E3 06: Sonic Wild Fire Hands-On
We take a run with Sonic the Hedgehog on the Wii.
By Ricardo Torres, GameSpot
Posted May 11, 2006 8:36 pm PT
LOS ANGELES-- One of the sharper looking titles in Nintendo's E3 booth for the Wii is Sega's Sonic Wild Fire, a brand new title for Nintendo's upcoming console starring the Japanese developer's speedy mascot. The game is a change of pace from the standard Sonic games that Sega's been producing lately and actually marks a return to Sonic's solo roots. We managed to try out a work in progress version of the game at Nintendo's booth and enjoyed the Wii fueled retro-ness.
Sonic Wild Fire has a fairly surreal plot, even by Sonic standards, that sets up his new adventure. It seems a few pages from the Arabian Nights have gone missing and Sonic is going all "Good Samaritan" and tracking them down. This sets the stage for an Arabian themed adventure. The level we played found Sonic tearing through treacherous ruins, collecting rings and avoiding hazards. One notable element of the game is that it appears that Sonic Wild Fire is all Sonic all the time, making it the first solo outing for the hedgehog in an age.
The level on display was a quick run through a desert palace and the area surrounding it. Sonic's goal, as always, was to get to the end of the level with as many rings as possible. The hitch to such a goal was the fact that the blue blur must dodge all manner of perils such as collapsing bridges, spikes, projectiles, and pillars blocking his way. As always, you'll collect gold rings which will let you withstand attacks so long as you have at least one. A new addition to the collection mix are power orbs that will fill a gauge on the lower right portion of the screen that will let you perform crazy speed bursts when full.
Control in the game is, as its been in most Sonic games, very easy. You'll hold the Wii controller sideways with the D-pad resting by your left hand and the numbered buttons by your right. Given that Sonic's path through the level is basically on rails you'll just have to sweat moving him left to right to avoid obstacles, attacking enemies, and making jumps. You'll move Sonic left and right by "steering" with the Wii controller. You'll be able to get him to back track by tilting the controller up and back towards you. The 2 button will get him to jump.
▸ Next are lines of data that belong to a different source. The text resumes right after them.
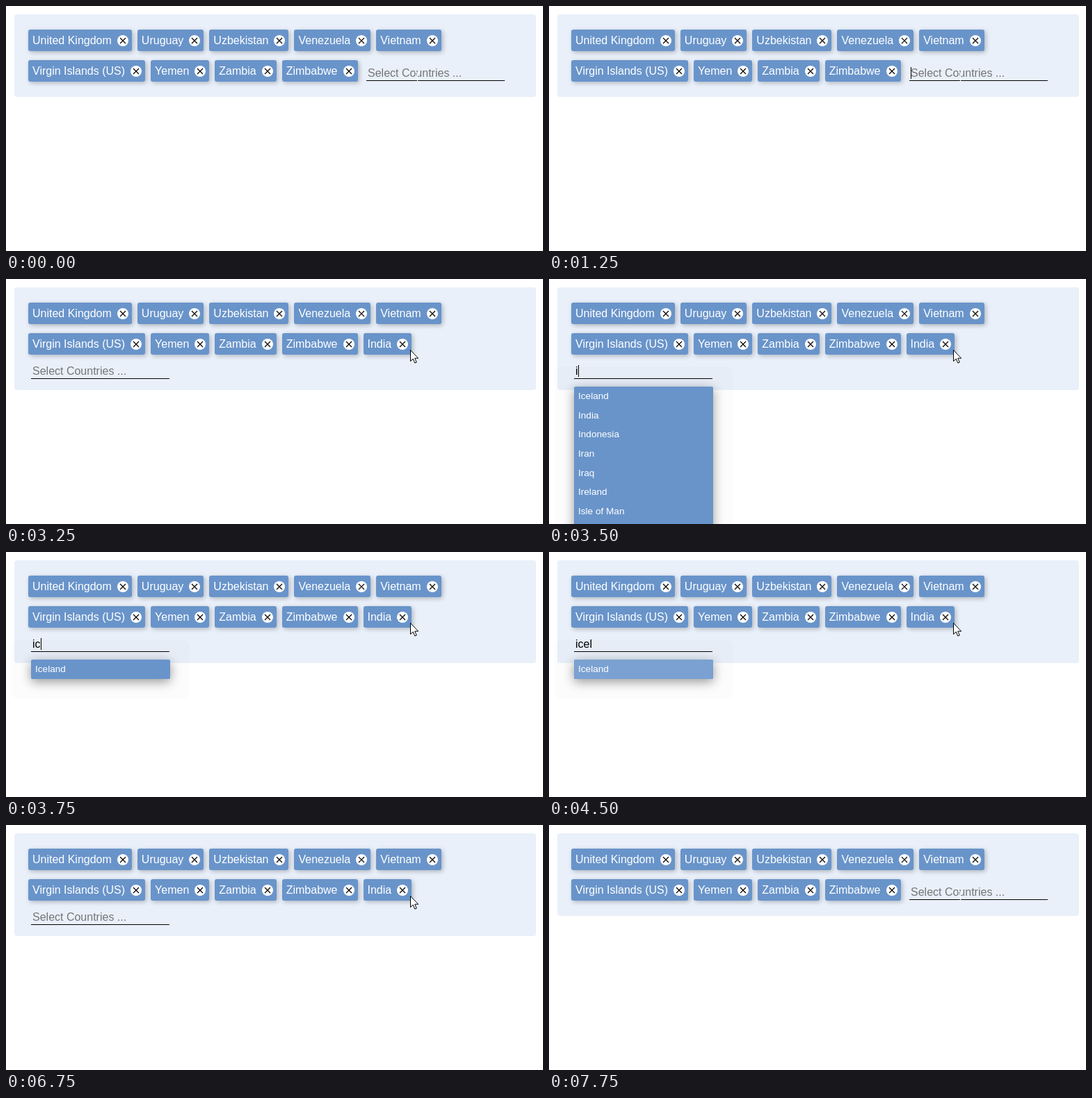
These frames come from a looping animation (772x353 px, 8000 ms). An HTML page:

```html
<!DOCTYPE html>
<html lang="en">
<head>
<meta charset="utf-8">
<title>Country picker</title>
<style>
html, body { margin: 0; width: 100%; height: 100%; overflow: hidden; background: #fff; }
body { position: relative; font: 16px/18px "Liberation Sans", Arial, sans-serif; }
body > * { position: absolute; }
#panel { left: 12px; top: 12px; width: 750px; border-radius: 4px; background: #e9f0fa; }
.row { left: 32px; display: flex; gap: 8px; }
.chip { display: flex; align-items: center; height: 31px; padding: 0 5px 0 6px; color: #fff;
  background: #6994ca; border-radius: 3px; box-shadow: 2px 2px 6px rgba(0,0,0,.25); white-space: nowrap; }
.chip svg { margin-left: 8px; }
#input { width: 197px; height: 19px; padding-left: 2px; border-bottom: 1px solid #000; white-space: pre; }
#input.empty { color: #757575; }
#caret { display: inline-block; vertical-align: top; height: 17px; border-left: 1px solid #000; margin-right: -1px; }
#list { width: 200px; overflow: hidden; border-radius: 2px; background: #6994ca; color: #fff;
  font-size: 13.6px; line-height: 27.65px;
  box-shadow: 0 4px 16px rgba(0,0,0,.4), 0 0 0 28px rgba(0,0,0,.012); }
#list div { padding-left: 6px; }
#list .active { background: #7aa1d1; }
.cursor { left: 0; top: 0; overflow: visible; }
</style>
</head>
<body>
<div id="panel"></div>
<div class="row" id="row1" style="top:34px"></div>
<div class="row" id="row2" style="top:78px"></div>
<div id="list"></div>
<div id="input"></div>
<svg class="cursor" id="arrow" width="13" height="21">
  <path d="M.5 .5V16.5L4.2 13L6.8 19L9.3 18L6.7 12.2H11.7Z" fill="#fff" stroke="#000"/>
</svg>
<svg class="cursor" id="beam" width="9" height="14">
  <path d="M1 .5H4M5 .5H8M4.5 1V13M1 13.5H4M5 13.5H8" fill="none" stroke="#fff"/>
</svg>
<script>
const LOOP = 8000;
const $ = id => document.getElementById(id);
const cross = `<svg width="16" height="16"><circle cx="8" cy="8" r="8" fill="#fff"/>
  <path d="M4 4L12 12M12 4L4 12" stroke="#000" stroke-width="1.2"/></svg>`;
const chips = names => names.map(n => `<span class="chip">${n}${cross}</span>`).join("");

const firstRow = ["United Kingdom", "Uruguay", "Uzbekistan", "Venezuela", "Vietnam"];
const secondRow = ["Virgin Islands (US)", "Yemen", "Zambia", "Zimbabwe"];
const iNames = ["Iceland", "India", "Indonesia", "Iran", "Iraq", "Ireland", "Isle of Man", "Israel", "Italy"];

const start = { text: "", caret: false, options: [], active: false, added: [], low: false, pointer: "beam", at: [587, 95] };
const closed = { text: "", options: [], active: false };
const on = { caret: true }, off = { caret: false };
const atIndia = [581, 102], atIceland = [668, 86];

// Each step overrides part of the state from its time on.
const steps = [
  [250, on], [750, off], [1250, on],
  [1750, { text: "in", options: ["India", "Indonesia"] }],
  [2250, off],
  [2500, { active: true, at: [587, 107] }],
  [2750, { ...closed, ...on, added: ["India"], low: true, pointer: "arrow", at: atIndia }],
  [3250, off],
  [3500, { ...on, text: "i", options: iNames }],
  [3750, { text: "ic", options: ["Iceland"] }],
  [4000, { text: "icel" }],
  [4500, { ...off, active: true }],
  [4750, { ...closed, ...on, added: ["India", "Iceland"], at: atIceland }],
  [5250, off], [5750, on],
  [6250, { added: ["India"] }],
  [6500, off],
  [6750, { at: atIndia }],
  [7000, on],
  [7250, { added: [] }],
  [7500, off],
  [7750, start]
];

function place(el, x, y) {
  el.style.left = x + "px";
  el.style.top = y + "px";
}

function draw(s) {
  const [x, y] = s.low ? [36, 124] : [518, 88];
  $("panel").style.height = (s.low ? 148 : 119) + "px";
  $("row2").innerHTML = chips([...secondRow, ...s.added]);

  const caret = s.caret ? '<span id="caret"></span>' : "";
  $("input").className = s.text ? "" : "empty";
  $("input").innerHTML = s.text ? s.text + caret : caret + "Select Countries ...";
  place($("input"), x, y);

  $("list").hidden = !s.options.length;
  $("list").innerHTML = s.options
    .map((n, i) => `<div class="${s.active && i === 0 ? "active" : ""}">${n}</div>`).join("");
  place($("list"), x, y + 31);

  for (const id of ["arrow", "beam"]) {
    $(id).style.display = id === s.pointer ? "" : "none";
    place($(id), ...s.at);
  }
}

$("row1").innerHTML = chips(firstRow);
const origin = performance.now();
let shown = -1;

function tick() {
  const t = (performance.now() - origin) % LOOP;
  const past = steps.filter(([time]) => time <= t);
  if (past.length !== shown) {
    shown = past.length;
    draw(Object.assign({}, start, ...past.map(([, change]) => change)));
  }
  requestAnimationFrame(tick);
}
tick();
</script>
</body>
</html>
```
A light tap will give you a quick hop while holding it down will let you perform a higher leap. If you tap the button in mid-air you can lock on to an enemy and, if you move the controller up and down quickly, you'll perform a homing attack on your foe. Moving the controller up and down quickly will also let you trigger a mighty speed burst once you've collected enough orbs to fill the appropriate meter.
The visuals in Sonic Wild Fire are among some of the best we've seen in the initial batch of Wii games. Sonic's character model is more in line with his update from earlier in the decade for the Sonic Adventure games than the sleek track runner makeover he's getting in his PlayStation 3 and Xbox 360 versions. The environment in the demo featured a high level of detail and a lush color palette that gave the action a rich look. The special effects were still coming together but looked promising. Best of all was the game's sense of speed, an absolute must in a Sonic game, was already quite good and bodes well for the final game.
Based on what we played, Sonic Wild Fire is shaping up to be a shiny showcase for the Wii. The game's unique control mechanics are a good fit for the Wii and keep things simple. At the same time, the visuals offer a striking assortment of eye candy that places the game among the best looking games we've seen for the system. If Sega can clean up the rough edges and put enough variety in the game by the time it ships Sonic Wild Fire should wind up being a strong title for the Wii. Sonic Wild Fire is slated to ship ni 2007 for the Wii, look for more on the game in the coming months. .